The first race of the season, where everyone’s equipment is fresh and new. Playing fields are level and notebooks are blank.
No tricks, no rare advantages.
Yet, when the pressure rises, that alignment shifts.
And sparks as it grinds sheet metal against sheet metal.
And, suddenly, it doesn’t feel fair anymore. It feels risky, like sitting at a slot machine with only a few coins in your pocket. You know you could lose it all, but there’s this adrenaline rush that pulls your fingers back into your pocket to grasp another token.
It is kind to some. Johnny Sauter was a lucky one. He raced his way through a mine field of Trucks and got the win. Winning the opening race in the NCWTS is also special because it hangs in everyone’s heads until the next race, which is a month away.

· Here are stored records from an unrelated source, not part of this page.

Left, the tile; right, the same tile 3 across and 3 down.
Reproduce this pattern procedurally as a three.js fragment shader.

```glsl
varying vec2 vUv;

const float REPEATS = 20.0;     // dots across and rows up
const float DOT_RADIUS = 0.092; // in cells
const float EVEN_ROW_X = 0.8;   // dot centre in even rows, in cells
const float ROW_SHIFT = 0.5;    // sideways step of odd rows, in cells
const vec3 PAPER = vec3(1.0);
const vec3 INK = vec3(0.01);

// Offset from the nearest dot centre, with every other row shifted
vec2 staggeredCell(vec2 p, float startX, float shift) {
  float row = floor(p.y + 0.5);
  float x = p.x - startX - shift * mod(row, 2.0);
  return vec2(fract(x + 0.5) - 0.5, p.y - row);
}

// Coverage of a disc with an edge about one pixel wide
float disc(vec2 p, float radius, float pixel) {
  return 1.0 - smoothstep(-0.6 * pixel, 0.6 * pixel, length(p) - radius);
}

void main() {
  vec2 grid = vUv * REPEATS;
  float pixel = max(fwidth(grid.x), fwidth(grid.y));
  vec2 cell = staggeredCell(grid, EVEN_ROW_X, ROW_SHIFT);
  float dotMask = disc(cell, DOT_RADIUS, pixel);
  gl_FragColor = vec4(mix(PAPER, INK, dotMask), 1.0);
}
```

Passing and dodging. Slicing and dicing. Mild wrecks, under the lights, hungry drivers. The Trucks race was the high point of the weekend.
Yet, after every climax, there is falling action.

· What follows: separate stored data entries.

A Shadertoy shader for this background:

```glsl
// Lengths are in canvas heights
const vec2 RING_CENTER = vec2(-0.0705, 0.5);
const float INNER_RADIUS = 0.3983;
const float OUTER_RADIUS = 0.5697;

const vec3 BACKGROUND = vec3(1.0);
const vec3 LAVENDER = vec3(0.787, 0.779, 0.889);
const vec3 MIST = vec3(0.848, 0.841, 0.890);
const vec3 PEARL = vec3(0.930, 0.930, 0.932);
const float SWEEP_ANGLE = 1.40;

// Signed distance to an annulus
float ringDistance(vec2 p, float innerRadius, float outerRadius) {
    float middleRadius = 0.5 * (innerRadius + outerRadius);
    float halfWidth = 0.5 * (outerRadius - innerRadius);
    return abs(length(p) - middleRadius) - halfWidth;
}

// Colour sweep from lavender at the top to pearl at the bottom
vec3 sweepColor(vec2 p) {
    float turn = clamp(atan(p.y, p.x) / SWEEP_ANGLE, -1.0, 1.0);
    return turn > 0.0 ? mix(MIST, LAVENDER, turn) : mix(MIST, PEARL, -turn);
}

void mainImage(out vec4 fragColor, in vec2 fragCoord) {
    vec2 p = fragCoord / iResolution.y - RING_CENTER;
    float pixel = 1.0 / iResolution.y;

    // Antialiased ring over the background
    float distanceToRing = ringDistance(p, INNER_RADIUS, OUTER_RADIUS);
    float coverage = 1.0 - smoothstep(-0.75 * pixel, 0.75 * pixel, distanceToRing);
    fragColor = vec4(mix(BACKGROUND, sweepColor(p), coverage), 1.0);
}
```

Sometimes, that falling action happens in the blink of an eye.
What happened Saturday in the Nationwide race is an occurrence that makes stomachs fall into people’s feet, and it is something that should never be taken lightly. Everyone knows the danger the drivers put themselves in. That’s what makes the sport so respectable.
But, when the fans who give them that respect are injured, the danger becomes the 3400-pound stock car in the room. The lighting shifts, and everyone sees racing as it is; complex, sensitive, and terrifying.

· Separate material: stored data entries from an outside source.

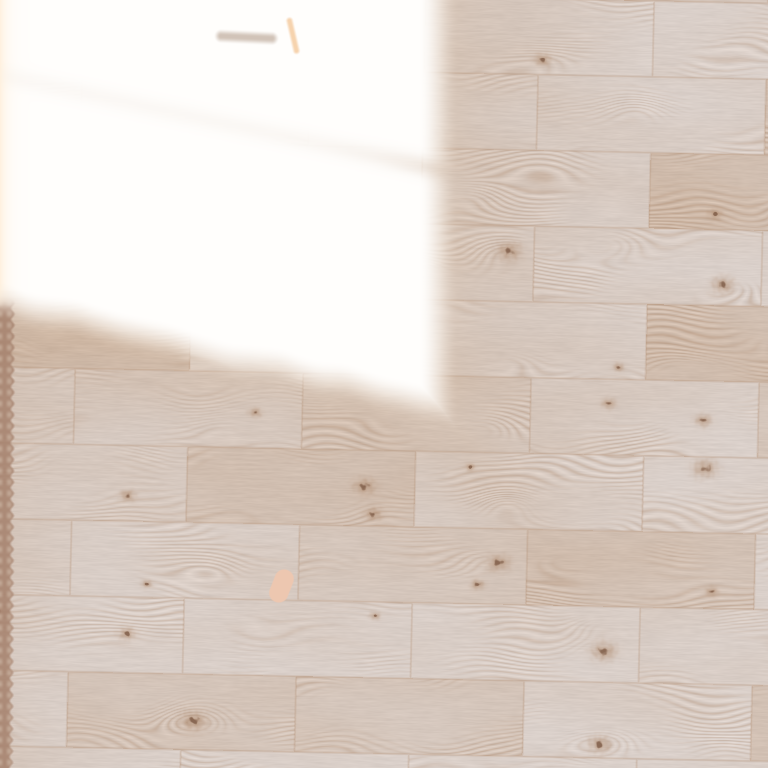
Write a three.js fragment shader that draws this texture.

```glsl
// Pale oak floor in half-bond planks, with a soft patch of sun and a woven edge strip.
varying vec2 vUv;

// Layout, in canvas units measured from the upper left
const vec2 PLANK = vec2(0.297, 0.0987);
const vec2 TILT = vec2(0.023, -0.020);
const float ROW_START = 0.0156;
const float EVEN_JOINT = 0.2578;
const float ODD_JOINT = 0.1089;
const float SEAM_WIDTH = 0.0011;
const float SMOOTH = 0.0012;

// Wood figure
const float RING_SPACING = 0.0075;
const float KNOT_CHANCE = 0.42;
const float KNOT_RADIUS = 0.0075;

// Sun and edge strip
const float SUN_RIGHT = 0.573;
const float SUN_LOW = 0.395;
const float SUN_SLOPE = 0.24;
const float STRIP_WIDTH = 0.017;
const float WEAVE_STEP = 0.0146;

const vec3 PALE_OAK = vec3(0.855, 0.815, 0.792);
const vec3 TAN_OAK = vec3(0.795, 0.705, 0.632);
const vec3 GRAIN = vec3(0.700, 0.565, 0.460);
const vec3 KNOT = vec3(0.470, 0.335, 0.255);
const vec3 STRIP = vec3(0.620, 0.470, 0.390);
const vec3 SUN = vec3(1.000, 0.995, 0.988);
const vec3 SUN_GLOW = vec3(1.000, 0.930, 0.840);
const vec3 PEACH = vec3(0.930, 0.780, 0.690);
const vec3 ORANGE = vec3(0.960, 0.800, 0.630);
const vec3 SMEAR = vec3(0.800, 0.740, 0.690);

vec2 hash2(vec2 p) {
  vec3 q = fract(p.xyx * vec3(0.1031, 0.1030, 0.0973));
  q += dot(q, q.yzx + 33.33);
  return fract((q.xx + q.yz) * q.zy);
}

float cornerGradient(vec2 cell, vec2 offset) {
  float angle = 6.2832 * hash2(cell).x;
  return dot(vec2(cos(angle), sin(angle)), offset);
}

float noise(vec2 p) {
  vec2 i = floor(p), f = fract(p);
  vec2 w = f * f * f * (f * (f * 6.0 - 15.0) + 10.0);
  vec2 e = vec2(1.0, 0.0);
  return mix(mix(cornerGradient(i, f), cornerGradient(i + e.xy, f - e.xy), w.x),
             mix(cornerGradient(i + e.yx, f - e.yx), cornerGradient(i + e.xx, f - e.xx), w.x), w.y);
}

float capsule(vec2 p, vec2 a, vec2 b) {
  vec2 ab = b - a;
  return length(p - a - ab * clamp(dot(p - a, ab) / dot(ab, ab), 0.0, 1.0));
}

vec3 wood(vec2 p, float warmth) {
  // Plank cell and position inside it
  vec2 q = p + TILT * p.yx + vec2(0.0, ROW_START);
  float row = floor(q.y / PLANK.y);
  q.x -= mix(EVEN_JOINT, ODD_JOINT, mod(row, 2.0));
  vec2 id = vec2(floor(q.x / PLANK.x), row) + 40.0;
  vec2 local = mod(q, PLANK);
  vec2 seed = hash2(id);
  vec2 shift = seed * 60.0 + 10.0;

  // Plank tone
  float tone = 0.62 * smoothstep(0.45, 1.0, seed.x) + 0.60 * warmth;
  tone += 0.22 * noise(q * vec2(5.0, 16.0) + shift);
  vec3 color = mix(PALE_OAK, TAN_OAK, clamp(tone, 0.0, 1.15));

  // Knots bend the growth rings into closed eyes
  float rings = local.y / RING_SPACING + 5.0 * noise(local * vec2(7.0, 17.0) + shift);
  float halo = 0.0, core = 0.0;
  for (int k = 0; k < 2; k++) {
    vec2 pick = hash2(id * 1.7 + float(k) * 17.3 + 5.0);
    vec2 size = hash2(id * 2.3 + float(k) * 9.1 + 3.0);
    vec2 d = local - PLANK * mix(vec2(0.1, 0.15), vec2(0.9, 0.85), pick);
    rings += 5.0 * size.y * exp(-dot(d * vec2(22.0, 52.0), d * vec2(22.0, 52.0)));
    float r = KNOT_RADIUS * mix(0.45, 1.2, size.y);
    float dist = length(d * vec2(0.9, 1.2)) / r + 0.7 * noise(d * 160.0 + shift);
    float present = step(size.x, KNOT_CHANCE);
    halo += present * exp(-0.45 * dist * dist);
    core += present * (1.0 - smoothstep(0.15, 0.75, dist));
  }

  // Ring lines fade in and out over fine fibres
  float wave = 0.5 + 0.5 * cos(6.2832 * rings);
  float figure = smoothstep(-0.12, 0.4, noise(local * vec2(6.0, 13.0) + shift.yx));
  float fibre = noise(q * vec2(24.0, 330.0) + shift) + 0.6 * noise(q * vec2(80.0, 650.0));
  color = mix(color, GRAIN, figure * pow(wave, 3.0) * (0.24 + 0.16 * seed.x));
  color += 0.035 * figure * pow(1.0 - wave, 4.0) + 0.030 * fibre;
  color = mix(color, GRAIN, 0.65 * min(halo, 1.0));
  color = mix(color, KNOT, 0.75 * min(core, 1.0));

  // Fine seams
  vec2 gap = min(local, PLANK - local);
  float seam = 1.0 - smoothstep(0.0, SEAM_WIDTH + SMOOTH, min(gap.x, gap.y));
  return mix(color, GRAIN, 0.30 * seam);
}

void main() {
  vec2 p = vec2(vUv.x, 1.0 - vUv.y);
  float lowEdge = SUN_LOW + SUN_SLOPE * p.x + 0.009 * noise(vec2(p.x * 15.0, 4.5));
  float sunDist = max(p.x - SUN_RIGHT, p.y - lowEdge);
  float warmth = exp(-5.5 * max(sunDist, 0.0)) + 0.5 * exp(-p.x * 12.0);
  vec3 color = wood(p, min(warmth, 1.0));

  // Woven strip along the left
  float below = smoothstep(0.385, 0.405, p.y);
  float weave = 0.5 + 0.5 * cos(6.2832 * p.y / WEAVE_STEP);
  float width = STRIP_WIDTH + 0.004 * weave - 0.004 * p.y;
  float strip = below * (1.0 - smoothstep(width - 0.003, width + 0.002, p.x));
  float lace = weave * (0.5 + 0.5 * cos(6.2832 * p.x / 0.012));
  color = mix(color, mix(STRIP, TAN_OAK, 0.2 + 0.5 * lace), 0.9 * strip);

  // Sun patch with a warm rim and one slanted bar of shade
  float sun = 1.0 - smoothstep(-0.028, 0.024, sunDist);
  float bar = (p.y - 0.098 - 0.215 * p.x) / 0.013;
  sun *= 1.0 - exp(-bar * bar) * (0.10 + 0.45 * pow(min(p.x / SUN_RIGHT, 1.0), 9.0));
  color = mix(color, SUN_GLOW, 0.22 * exp(-45.0 * max(sunDist, 0.0)) * (1.0 - strip));
  color = mix(color, SUN, sun);
  color = mix(color, SUN_GLOW, sun * 0.8 * exp(-p.x * 110.0));

  // Small stray pieces: smear, sliver and petal
  float smear = capsule(p, vec2(0.288, 0.047), vec2(0.354, 0.050));
  color = mix(color, SMEAR, 0.9 * (1.0 - smoothstep(0.001, 0.010, smear)));
  float sliver = capsule(p, vec2(0.377, 0.027), vec2(0.386, 0.066));
  color = mix(color, ORANGE, 0.85 * (1.0 - smoothstep(0.001, 0.006, sliver)));
  float petal = capsule(p, vec2(0.370, 0.754), vec2(0.363, 0.772)) - 0.0125;
  color = mix(color, PEACH, 1.0 - smoothstep(-SMOOTH, SMOOTH, petal));

  gl_FragColor = vec4(clamp(color, 0.0, 1.0), 1.0);
}
```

The fans who were injured after Saturday’s accident were all upgraded to stable. Some were even in the stands Sunday after being released. Everywhere, fans banded together to offer love, support, and prayers, tagging each tweet with #NASCARstrong.
With Tony Stewart’s victory eclipsed by another kind of darkness, the real triumph was achieved by NASCAR’s followers, who are the most strong and unified among any other group of sports fanatics anyone has ever seen.
Everyone is tougher when a community is formed. Ours could move mountains. I have never been more proud to call myself a NASCAR fan.
The sun set on an accident, yet it rose with purpose this Sunday: to wave the checkered flag on the offseason and fly the green on a new chapter.
Throughout the Daytona 500, two lines were formed, then merged into one. For some, it was as exciting as watching a freshly-painted fence parch. For others, it brought flashbacks of how racing was in the ‘80s and ‘90s. Whether it was what people wanted, or if they were unsatisfied, nobody couldn’t ignore that the last 50 laps made up for some of the blandness.
Motors blowing. A bolded bottom line charging. Sprinting heartbeats. Each winding lap made fans on-edge as cars bobbed and wiggled.
A five-time champion rose and grabbed the win. The lone female driver led laps for the first time under green at Daytona, combining that with an eighth-place finish. NASCAR’s coveted driver made a slick move to grab second.
Equality. It’s defined as, “rights, treatments, quantity, or value equal to all others.”
Well, life isn’t always equal. Without that fairness, it becomes a thrilling ride.
That’s why we feed the slot machine.
That’s why we love Daytona.